Assigned task
In the listing below, locate the lines that hold "opacity" and copy them.

Data records
......
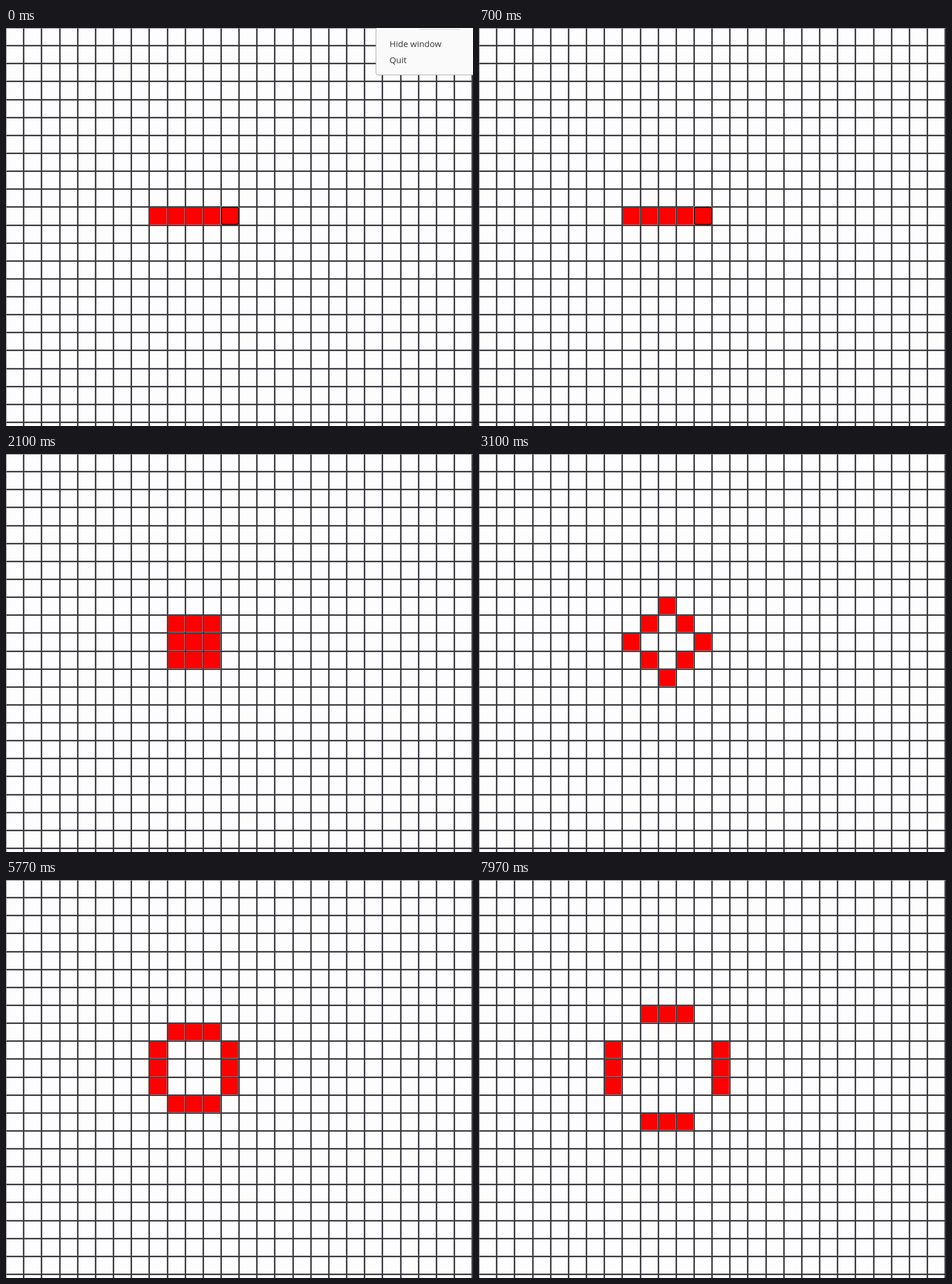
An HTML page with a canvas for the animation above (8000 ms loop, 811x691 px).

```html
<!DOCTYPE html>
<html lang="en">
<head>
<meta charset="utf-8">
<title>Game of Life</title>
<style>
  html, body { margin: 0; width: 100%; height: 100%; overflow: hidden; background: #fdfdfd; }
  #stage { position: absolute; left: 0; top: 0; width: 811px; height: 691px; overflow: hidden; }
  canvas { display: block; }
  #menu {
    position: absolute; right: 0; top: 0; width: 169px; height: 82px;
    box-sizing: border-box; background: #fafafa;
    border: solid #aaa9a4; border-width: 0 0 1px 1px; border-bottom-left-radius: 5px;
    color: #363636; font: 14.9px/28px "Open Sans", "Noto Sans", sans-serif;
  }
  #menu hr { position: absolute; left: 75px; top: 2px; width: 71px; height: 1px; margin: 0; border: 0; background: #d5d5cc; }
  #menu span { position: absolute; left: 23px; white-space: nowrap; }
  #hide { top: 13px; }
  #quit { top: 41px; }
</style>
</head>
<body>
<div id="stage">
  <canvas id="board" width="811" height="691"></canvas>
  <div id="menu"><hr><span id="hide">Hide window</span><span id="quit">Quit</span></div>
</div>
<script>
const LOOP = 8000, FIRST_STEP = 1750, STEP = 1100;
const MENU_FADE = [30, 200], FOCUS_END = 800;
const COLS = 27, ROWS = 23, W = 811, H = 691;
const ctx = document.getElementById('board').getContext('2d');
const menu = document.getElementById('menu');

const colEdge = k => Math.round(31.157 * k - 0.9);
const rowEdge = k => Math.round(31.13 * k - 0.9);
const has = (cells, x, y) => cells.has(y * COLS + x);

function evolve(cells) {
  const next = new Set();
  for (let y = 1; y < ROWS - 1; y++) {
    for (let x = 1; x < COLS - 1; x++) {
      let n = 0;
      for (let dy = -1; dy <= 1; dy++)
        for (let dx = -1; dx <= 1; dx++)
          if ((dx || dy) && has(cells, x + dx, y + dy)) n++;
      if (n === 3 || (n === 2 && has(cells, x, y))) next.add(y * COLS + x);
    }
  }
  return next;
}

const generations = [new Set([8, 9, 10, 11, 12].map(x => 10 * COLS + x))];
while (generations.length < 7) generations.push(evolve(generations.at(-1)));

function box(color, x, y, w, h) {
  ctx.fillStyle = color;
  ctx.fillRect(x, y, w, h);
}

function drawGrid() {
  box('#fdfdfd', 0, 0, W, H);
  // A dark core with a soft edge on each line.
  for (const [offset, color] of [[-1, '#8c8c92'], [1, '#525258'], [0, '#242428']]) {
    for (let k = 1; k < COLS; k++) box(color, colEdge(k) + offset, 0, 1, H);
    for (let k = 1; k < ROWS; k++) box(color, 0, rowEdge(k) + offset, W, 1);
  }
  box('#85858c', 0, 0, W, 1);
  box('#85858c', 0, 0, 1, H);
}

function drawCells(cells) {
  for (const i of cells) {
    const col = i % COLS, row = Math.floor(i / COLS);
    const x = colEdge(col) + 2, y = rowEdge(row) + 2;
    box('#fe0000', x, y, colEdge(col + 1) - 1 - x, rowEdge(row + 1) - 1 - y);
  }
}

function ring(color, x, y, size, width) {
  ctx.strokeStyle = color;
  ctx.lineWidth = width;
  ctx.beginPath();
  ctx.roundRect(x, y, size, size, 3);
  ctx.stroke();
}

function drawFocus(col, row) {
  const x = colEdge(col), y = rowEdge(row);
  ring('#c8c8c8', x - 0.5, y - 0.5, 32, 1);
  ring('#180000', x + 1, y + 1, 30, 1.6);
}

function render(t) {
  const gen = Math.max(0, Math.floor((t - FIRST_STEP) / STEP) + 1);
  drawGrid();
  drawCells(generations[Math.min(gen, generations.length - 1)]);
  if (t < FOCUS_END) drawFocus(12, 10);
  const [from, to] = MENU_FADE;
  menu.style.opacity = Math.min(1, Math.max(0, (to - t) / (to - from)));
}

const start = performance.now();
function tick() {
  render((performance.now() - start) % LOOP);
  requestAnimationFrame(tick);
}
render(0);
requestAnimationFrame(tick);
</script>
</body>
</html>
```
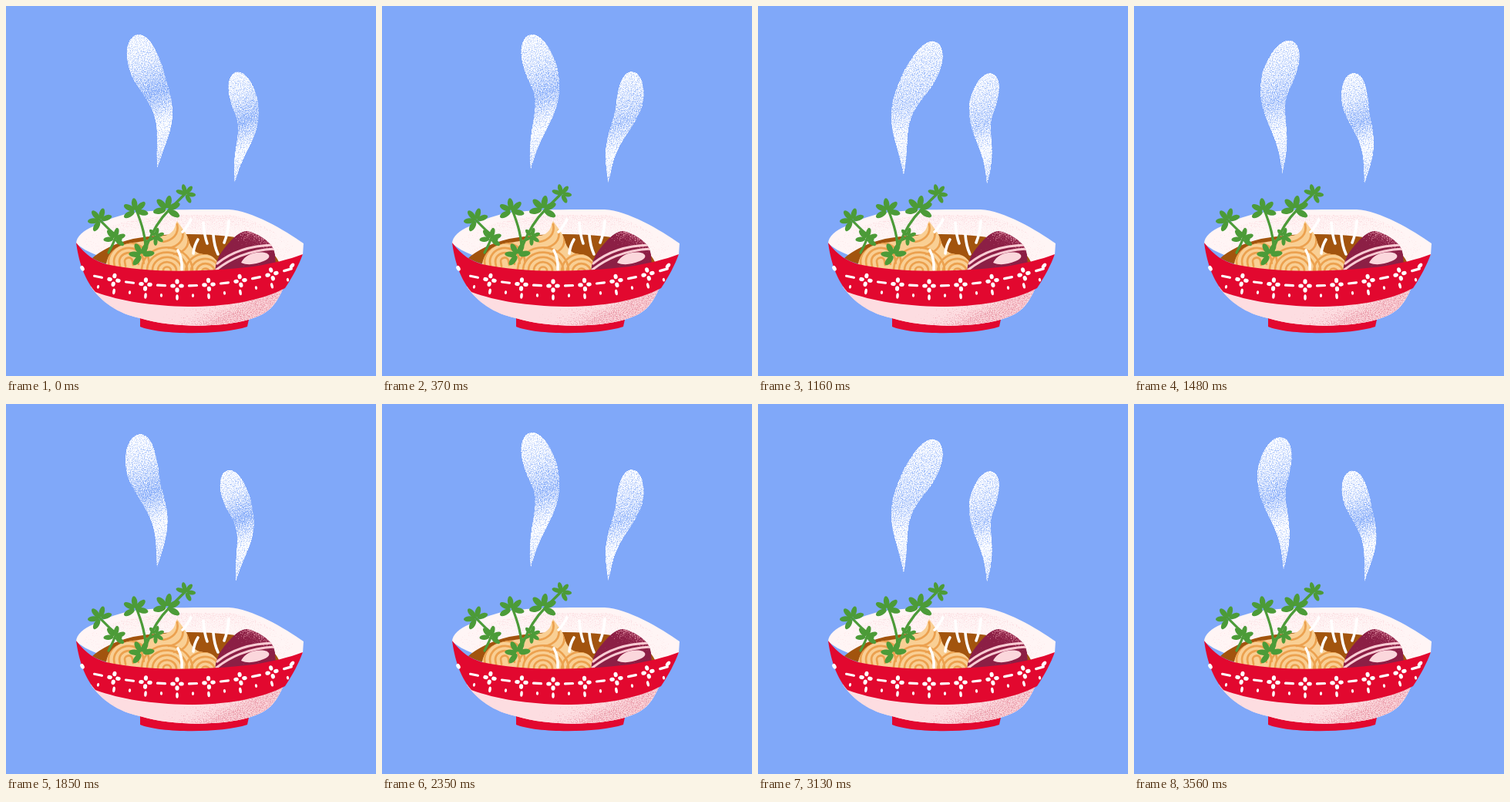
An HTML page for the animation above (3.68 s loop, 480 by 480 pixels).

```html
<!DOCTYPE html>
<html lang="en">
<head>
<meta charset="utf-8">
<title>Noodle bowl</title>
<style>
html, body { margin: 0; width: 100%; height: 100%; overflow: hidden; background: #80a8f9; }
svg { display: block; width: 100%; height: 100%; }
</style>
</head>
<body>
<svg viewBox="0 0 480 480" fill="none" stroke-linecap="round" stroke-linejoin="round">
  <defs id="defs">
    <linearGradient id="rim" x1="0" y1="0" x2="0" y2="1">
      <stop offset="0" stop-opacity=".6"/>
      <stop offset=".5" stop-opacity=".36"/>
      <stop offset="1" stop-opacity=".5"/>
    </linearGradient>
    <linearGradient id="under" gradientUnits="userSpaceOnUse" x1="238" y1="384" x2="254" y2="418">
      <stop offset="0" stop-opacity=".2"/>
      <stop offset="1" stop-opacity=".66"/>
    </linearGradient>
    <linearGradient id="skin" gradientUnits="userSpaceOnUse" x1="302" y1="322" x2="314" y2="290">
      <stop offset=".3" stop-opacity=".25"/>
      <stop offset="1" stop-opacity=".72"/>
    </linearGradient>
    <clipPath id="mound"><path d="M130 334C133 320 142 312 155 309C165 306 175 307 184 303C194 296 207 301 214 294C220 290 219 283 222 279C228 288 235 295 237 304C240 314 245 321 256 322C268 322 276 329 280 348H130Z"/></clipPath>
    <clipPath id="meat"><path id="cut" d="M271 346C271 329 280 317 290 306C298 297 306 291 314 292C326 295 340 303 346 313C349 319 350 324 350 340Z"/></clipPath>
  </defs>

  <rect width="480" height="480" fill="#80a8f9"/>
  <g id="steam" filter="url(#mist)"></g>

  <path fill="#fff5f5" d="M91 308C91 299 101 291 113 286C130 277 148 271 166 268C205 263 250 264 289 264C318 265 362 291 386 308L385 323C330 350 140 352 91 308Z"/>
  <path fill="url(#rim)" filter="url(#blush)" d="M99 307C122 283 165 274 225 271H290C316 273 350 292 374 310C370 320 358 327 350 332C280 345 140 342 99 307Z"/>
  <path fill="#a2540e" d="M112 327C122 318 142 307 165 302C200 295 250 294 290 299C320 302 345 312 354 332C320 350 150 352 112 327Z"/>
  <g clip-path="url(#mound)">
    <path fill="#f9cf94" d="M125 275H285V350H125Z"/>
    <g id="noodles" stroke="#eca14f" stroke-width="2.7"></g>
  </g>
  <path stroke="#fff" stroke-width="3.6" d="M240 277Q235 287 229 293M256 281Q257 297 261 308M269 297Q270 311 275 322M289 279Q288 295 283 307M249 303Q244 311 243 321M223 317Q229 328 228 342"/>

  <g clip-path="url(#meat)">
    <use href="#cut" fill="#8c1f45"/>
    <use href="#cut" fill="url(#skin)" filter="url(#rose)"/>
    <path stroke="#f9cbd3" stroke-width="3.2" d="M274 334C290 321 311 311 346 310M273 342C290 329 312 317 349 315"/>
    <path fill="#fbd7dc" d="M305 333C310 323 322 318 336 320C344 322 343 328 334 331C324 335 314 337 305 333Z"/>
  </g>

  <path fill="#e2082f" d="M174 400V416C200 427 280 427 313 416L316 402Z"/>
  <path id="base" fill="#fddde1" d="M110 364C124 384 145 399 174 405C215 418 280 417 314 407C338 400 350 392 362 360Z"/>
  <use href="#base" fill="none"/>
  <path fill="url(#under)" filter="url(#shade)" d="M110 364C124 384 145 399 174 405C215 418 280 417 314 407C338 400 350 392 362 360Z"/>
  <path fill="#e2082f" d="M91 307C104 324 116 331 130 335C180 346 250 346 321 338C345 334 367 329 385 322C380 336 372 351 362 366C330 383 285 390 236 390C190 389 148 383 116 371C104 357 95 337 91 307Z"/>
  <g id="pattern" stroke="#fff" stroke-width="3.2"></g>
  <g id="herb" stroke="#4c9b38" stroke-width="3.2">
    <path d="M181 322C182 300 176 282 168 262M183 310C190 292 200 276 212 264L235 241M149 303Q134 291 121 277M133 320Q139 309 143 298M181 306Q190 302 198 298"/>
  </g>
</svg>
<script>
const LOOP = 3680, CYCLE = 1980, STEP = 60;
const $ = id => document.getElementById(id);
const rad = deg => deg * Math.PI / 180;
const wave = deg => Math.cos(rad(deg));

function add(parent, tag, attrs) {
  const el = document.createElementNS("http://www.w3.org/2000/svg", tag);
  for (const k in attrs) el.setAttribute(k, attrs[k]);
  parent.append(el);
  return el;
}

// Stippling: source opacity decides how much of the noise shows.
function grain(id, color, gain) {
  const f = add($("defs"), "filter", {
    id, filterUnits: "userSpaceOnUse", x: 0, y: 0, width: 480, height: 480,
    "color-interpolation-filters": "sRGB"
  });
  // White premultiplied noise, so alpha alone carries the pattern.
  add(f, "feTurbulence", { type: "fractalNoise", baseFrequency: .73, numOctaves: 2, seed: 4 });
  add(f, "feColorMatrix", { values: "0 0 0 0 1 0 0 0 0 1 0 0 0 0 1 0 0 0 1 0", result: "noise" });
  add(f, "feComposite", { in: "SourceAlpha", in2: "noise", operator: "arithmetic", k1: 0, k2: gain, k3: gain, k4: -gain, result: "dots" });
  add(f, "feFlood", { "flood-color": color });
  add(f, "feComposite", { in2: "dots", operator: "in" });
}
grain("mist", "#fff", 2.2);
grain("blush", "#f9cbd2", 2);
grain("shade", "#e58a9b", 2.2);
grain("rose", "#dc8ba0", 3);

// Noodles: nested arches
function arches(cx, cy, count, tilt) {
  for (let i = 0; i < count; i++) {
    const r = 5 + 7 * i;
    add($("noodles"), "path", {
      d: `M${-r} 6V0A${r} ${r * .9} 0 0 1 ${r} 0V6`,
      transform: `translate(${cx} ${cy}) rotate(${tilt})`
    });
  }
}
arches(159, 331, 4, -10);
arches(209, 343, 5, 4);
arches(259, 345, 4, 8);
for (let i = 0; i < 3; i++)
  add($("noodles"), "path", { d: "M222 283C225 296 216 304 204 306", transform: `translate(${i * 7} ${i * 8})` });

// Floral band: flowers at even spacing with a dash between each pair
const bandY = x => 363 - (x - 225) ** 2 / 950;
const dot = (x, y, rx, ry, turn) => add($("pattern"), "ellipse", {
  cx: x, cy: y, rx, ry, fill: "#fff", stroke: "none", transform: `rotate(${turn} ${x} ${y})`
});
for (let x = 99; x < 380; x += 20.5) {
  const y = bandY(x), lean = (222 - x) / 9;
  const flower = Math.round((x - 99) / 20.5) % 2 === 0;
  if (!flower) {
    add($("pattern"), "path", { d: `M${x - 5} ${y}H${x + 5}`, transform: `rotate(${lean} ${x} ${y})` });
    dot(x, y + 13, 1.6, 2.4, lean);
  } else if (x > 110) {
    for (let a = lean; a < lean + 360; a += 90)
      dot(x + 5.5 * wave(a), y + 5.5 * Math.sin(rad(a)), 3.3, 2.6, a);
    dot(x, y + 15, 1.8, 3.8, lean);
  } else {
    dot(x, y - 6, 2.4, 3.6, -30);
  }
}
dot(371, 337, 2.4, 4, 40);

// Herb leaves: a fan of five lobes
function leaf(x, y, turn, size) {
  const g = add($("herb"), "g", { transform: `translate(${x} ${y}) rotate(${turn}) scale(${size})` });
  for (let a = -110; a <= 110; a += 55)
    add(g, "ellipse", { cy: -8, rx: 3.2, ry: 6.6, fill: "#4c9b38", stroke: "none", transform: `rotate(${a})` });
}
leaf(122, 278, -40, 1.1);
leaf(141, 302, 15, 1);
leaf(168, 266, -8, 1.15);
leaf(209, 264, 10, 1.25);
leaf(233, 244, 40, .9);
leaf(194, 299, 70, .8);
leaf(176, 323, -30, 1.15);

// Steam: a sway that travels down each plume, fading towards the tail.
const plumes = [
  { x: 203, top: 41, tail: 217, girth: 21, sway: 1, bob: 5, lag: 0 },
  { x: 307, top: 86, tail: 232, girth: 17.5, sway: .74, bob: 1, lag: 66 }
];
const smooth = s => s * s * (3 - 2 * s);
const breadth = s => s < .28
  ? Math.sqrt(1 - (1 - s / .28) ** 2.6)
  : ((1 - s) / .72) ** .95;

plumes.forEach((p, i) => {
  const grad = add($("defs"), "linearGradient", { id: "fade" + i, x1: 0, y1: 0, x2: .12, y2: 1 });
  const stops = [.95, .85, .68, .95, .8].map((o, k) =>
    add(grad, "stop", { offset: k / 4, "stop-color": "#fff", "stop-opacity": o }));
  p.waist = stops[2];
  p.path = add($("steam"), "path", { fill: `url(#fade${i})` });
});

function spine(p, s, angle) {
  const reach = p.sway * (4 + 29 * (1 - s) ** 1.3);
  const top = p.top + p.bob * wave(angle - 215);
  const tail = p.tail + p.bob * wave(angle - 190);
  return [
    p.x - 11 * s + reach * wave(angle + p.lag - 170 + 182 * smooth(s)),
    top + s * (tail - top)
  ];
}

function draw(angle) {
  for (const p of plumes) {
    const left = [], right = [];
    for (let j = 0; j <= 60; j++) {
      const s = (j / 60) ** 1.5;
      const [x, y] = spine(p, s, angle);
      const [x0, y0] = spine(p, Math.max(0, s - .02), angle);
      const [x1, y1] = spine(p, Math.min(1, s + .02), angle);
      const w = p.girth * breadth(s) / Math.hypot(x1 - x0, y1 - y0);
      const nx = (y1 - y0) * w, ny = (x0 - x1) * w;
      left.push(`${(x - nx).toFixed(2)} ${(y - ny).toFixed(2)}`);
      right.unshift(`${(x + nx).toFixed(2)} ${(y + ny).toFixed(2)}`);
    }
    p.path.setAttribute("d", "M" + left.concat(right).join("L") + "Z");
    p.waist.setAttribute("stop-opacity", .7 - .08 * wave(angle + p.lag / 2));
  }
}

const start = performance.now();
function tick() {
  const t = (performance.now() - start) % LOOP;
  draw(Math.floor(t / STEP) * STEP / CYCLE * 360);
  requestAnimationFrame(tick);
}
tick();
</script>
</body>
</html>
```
......
Problem solution
  menu.style.opacity = Math.min(1, Math.max(0, (to - t) / (to - from)));
      <stop offset="0" stop-opacity=".6"/>
      <stop offset=".5" stop-opacity=".36"/>
      <stop offset="1" stop-opacity=".5"/>
      <stop offset="0" stop-opacity=".2"/>
      <stop offset="1" stop-opacity=".66"/>
      <stop offset=".3" stop-opacity=".25"/>
      <stop offset="1" stop-opacity=".72"/>
// Stippling: source opacity decides how much of the noise shows.
    add(grad, "stop", { offset: k / 4, "stop-color": "#fff", "stop-opacity": o }));
    p.waist.setAttribute("stop-opacity", .7 - .08 * wave(angle + p.lag / 2));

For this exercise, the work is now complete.